'Academic easing' instead of 'academic freezing'

Education Undersecretary Diosdado San Antonio emphasized the class suspensions declared by local government units due to Typhoon Ulysses act as an 'academic freeze' for students, especially those who are affected by the calamity.

San Antonio underscored the importance of 'academic easing,' which he said the Department of Education advocated after it observed students felt 'overwhelmed' during the first weeks of blended classes. He added that the DepEd talked to teachers and school officials to be more considerate in giving assignments to students, and not be too strict in meeting deadlines.

Schools and universities in the country have earlier switched to online and blended learning programs due to the COVID-19 pandemic.

"When we monitored the first few weeks of classes, we noted that learners are overwhelmed not because the requirements were really overwhelming. We realized the seven months of disengagement from learning activities somehow aggravated this," San Antonio told CNN Philippines' Rico Hizon on Monday night.

Joel Santos, co-founder of Thames International School, supported the idea of integrating 'academic easing' among students to respond to their mental health concerns while studying at home.

"Even if learning continues online, we would like to request to give at least one day to allow socialization for students. We should also take note of the mental and wellness effect of the students, the more we keep them in our houses," Santos appealed.

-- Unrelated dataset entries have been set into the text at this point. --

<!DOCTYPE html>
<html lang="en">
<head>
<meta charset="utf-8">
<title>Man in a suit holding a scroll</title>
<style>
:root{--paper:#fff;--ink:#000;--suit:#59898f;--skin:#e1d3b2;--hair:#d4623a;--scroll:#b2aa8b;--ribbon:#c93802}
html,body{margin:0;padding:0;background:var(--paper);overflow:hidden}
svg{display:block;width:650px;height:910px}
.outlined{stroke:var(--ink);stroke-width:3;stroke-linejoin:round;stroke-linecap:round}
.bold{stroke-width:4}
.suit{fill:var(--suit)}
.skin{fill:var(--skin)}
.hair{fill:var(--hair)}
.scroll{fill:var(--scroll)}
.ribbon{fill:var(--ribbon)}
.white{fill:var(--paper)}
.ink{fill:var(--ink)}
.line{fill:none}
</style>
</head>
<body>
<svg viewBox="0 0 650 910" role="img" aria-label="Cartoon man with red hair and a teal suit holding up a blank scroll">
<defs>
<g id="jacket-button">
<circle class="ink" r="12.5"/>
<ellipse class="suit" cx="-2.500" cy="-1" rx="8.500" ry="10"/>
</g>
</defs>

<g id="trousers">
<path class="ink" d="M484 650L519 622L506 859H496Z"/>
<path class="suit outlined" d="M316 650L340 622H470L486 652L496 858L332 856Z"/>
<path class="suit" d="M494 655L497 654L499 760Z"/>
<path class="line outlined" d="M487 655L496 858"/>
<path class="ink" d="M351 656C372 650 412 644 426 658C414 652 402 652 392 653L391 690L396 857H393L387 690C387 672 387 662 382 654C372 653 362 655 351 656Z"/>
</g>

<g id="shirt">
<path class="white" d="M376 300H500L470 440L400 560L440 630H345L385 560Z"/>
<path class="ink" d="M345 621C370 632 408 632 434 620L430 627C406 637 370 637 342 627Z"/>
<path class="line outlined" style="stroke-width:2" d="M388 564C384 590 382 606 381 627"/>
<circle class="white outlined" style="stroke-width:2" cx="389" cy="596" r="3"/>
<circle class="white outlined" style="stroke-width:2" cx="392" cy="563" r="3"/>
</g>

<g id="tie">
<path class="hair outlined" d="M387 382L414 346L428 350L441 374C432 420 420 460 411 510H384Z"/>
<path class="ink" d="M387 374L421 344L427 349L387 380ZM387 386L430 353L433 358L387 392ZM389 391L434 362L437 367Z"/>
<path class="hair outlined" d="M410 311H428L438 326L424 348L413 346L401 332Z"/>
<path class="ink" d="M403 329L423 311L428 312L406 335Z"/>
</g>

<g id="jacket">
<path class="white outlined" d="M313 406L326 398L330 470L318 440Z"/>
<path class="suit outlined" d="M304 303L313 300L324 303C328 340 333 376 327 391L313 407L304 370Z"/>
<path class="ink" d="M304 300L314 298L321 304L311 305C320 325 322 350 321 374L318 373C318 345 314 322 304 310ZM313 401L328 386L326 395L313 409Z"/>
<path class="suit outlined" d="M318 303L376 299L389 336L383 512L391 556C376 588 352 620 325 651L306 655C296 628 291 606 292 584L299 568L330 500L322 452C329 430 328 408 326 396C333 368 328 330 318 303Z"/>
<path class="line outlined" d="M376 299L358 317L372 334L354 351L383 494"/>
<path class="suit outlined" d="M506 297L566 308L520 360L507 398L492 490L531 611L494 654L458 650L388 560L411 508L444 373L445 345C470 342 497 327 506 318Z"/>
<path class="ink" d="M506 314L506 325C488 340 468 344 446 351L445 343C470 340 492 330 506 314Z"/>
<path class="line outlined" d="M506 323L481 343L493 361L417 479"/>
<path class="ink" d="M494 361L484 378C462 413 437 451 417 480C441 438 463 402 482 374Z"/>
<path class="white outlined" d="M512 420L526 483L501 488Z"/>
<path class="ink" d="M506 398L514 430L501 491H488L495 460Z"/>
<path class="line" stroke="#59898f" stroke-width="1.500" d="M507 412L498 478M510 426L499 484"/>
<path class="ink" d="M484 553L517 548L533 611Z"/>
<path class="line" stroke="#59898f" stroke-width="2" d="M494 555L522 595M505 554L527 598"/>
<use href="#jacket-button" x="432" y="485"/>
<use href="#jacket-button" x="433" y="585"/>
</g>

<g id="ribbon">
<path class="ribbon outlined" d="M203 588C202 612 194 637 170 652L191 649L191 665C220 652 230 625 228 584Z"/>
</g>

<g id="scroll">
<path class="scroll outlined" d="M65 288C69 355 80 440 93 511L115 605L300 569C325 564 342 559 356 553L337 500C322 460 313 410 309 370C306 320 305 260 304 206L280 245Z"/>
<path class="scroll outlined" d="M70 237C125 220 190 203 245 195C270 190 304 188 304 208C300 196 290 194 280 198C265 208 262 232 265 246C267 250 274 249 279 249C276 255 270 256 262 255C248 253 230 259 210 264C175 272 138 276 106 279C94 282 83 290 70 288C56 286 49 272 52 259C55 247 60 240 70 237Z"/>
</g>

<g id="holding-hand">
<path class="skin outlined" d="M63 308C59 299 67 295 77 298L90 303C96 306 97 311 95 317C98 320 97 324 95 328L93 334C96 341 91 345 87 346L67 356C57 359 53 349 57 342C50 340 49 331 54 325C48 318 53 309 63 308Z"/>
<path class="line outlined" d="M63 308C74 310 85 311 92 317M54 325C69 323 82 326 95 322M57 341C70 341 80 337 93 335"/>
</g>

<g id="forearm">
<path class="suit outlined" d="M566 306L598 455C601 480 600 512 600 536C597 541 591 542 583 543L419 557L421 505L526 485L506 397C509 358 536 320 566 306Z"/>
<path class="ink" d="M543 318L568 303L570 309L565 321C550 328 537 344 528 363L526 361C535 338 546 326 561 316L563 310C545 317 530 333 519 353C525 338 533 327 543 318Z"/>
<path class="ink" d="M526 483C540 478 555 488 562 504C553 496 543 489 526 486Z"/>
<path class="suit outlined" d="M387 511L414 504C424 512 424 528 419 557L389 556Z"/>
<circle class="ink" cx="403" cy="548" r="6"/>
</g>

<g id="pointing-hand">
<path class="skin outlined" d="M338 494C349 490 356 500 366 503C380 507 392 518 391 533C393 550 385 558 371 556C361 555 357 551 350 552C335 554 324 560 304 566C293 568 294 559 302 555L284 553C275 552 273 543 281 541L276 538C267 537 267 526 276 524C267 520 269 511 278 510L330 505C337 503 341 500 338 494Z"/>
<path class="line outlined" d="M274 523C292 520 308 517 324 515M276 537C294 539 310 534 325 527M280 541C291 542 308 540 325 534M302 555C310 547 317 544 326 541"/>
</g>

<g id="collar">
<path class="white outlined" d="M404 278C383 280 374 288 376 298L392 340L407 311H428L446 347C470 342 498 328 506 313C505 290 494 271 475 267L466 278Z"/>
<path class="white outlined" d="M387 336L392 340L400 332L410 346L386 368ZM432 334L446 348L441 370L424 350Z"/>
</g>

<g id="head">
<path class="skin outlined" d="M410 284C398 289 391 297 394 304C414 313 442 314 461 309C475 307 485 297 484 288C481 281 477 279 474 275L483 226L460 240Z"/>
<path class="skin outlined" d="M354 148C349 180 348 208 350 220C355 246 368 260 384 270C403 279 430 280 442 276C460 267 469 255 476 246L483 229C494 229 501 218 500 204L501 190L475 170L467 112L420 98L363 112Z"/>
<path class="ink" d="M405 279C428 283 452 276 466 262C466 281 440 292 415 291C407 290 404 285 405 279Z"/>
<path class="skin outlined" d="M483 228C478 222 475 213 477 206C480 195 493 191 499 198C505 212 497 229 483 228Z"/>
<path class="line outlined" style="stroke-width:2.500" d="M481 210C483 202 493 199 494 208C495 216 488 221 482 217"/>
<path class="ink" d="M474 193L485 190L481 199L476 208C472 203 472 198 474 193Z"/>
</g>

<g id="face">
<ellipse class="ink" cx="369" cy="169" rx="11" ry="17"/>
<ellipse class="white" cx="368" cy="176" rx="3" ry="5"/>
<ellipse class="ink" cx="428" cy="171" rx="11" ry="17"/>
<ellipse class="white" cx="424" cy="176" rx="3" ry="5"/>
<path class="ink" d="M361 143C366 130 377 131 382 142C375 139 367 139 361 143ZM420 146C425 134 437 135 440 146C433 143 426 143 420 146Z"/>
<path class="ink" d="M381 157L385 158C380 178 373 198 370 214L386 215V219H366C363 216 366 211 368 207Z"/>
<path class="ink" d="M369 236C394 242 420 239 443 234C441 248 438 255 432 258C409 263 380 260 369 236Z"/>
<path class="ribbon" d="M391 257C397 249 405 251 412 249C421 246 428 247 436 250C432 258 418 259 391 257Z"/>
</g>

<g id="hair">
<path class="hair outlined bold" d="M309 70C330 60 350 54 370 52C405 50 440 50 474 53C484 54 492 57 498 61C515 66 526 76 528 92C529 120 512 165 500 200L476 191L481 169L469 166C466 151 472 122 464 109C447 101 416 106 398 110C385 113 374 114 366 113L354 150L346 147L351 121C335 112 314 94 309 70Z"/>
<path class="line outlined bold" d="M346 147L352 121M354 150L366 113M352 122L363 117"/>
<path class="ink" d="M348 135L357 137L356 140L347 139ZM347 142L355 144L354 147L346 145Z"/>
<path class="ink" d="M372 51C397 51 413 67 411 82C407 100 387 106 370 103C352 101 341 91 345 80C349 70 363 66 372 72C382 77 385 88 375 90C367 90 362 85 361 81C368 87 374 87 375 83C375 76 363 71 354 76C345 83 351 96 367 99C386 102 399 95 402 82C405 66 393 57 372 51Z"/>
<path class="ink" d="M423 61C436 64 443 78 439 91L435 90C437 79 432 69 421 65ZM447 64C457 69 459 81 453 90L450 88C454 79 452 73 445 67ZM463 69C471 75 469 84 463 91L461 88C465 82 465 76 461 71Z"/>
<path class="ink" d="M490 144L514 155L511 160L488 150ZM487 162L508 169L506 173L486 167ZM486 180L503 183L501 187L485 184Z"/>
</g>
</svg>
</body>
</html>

San Antonio assured DepEd is studying the possibility of mixing blended learning and limited face-to-face classes by January 2021, which will be first implemented in COVID-19 low-risk areas.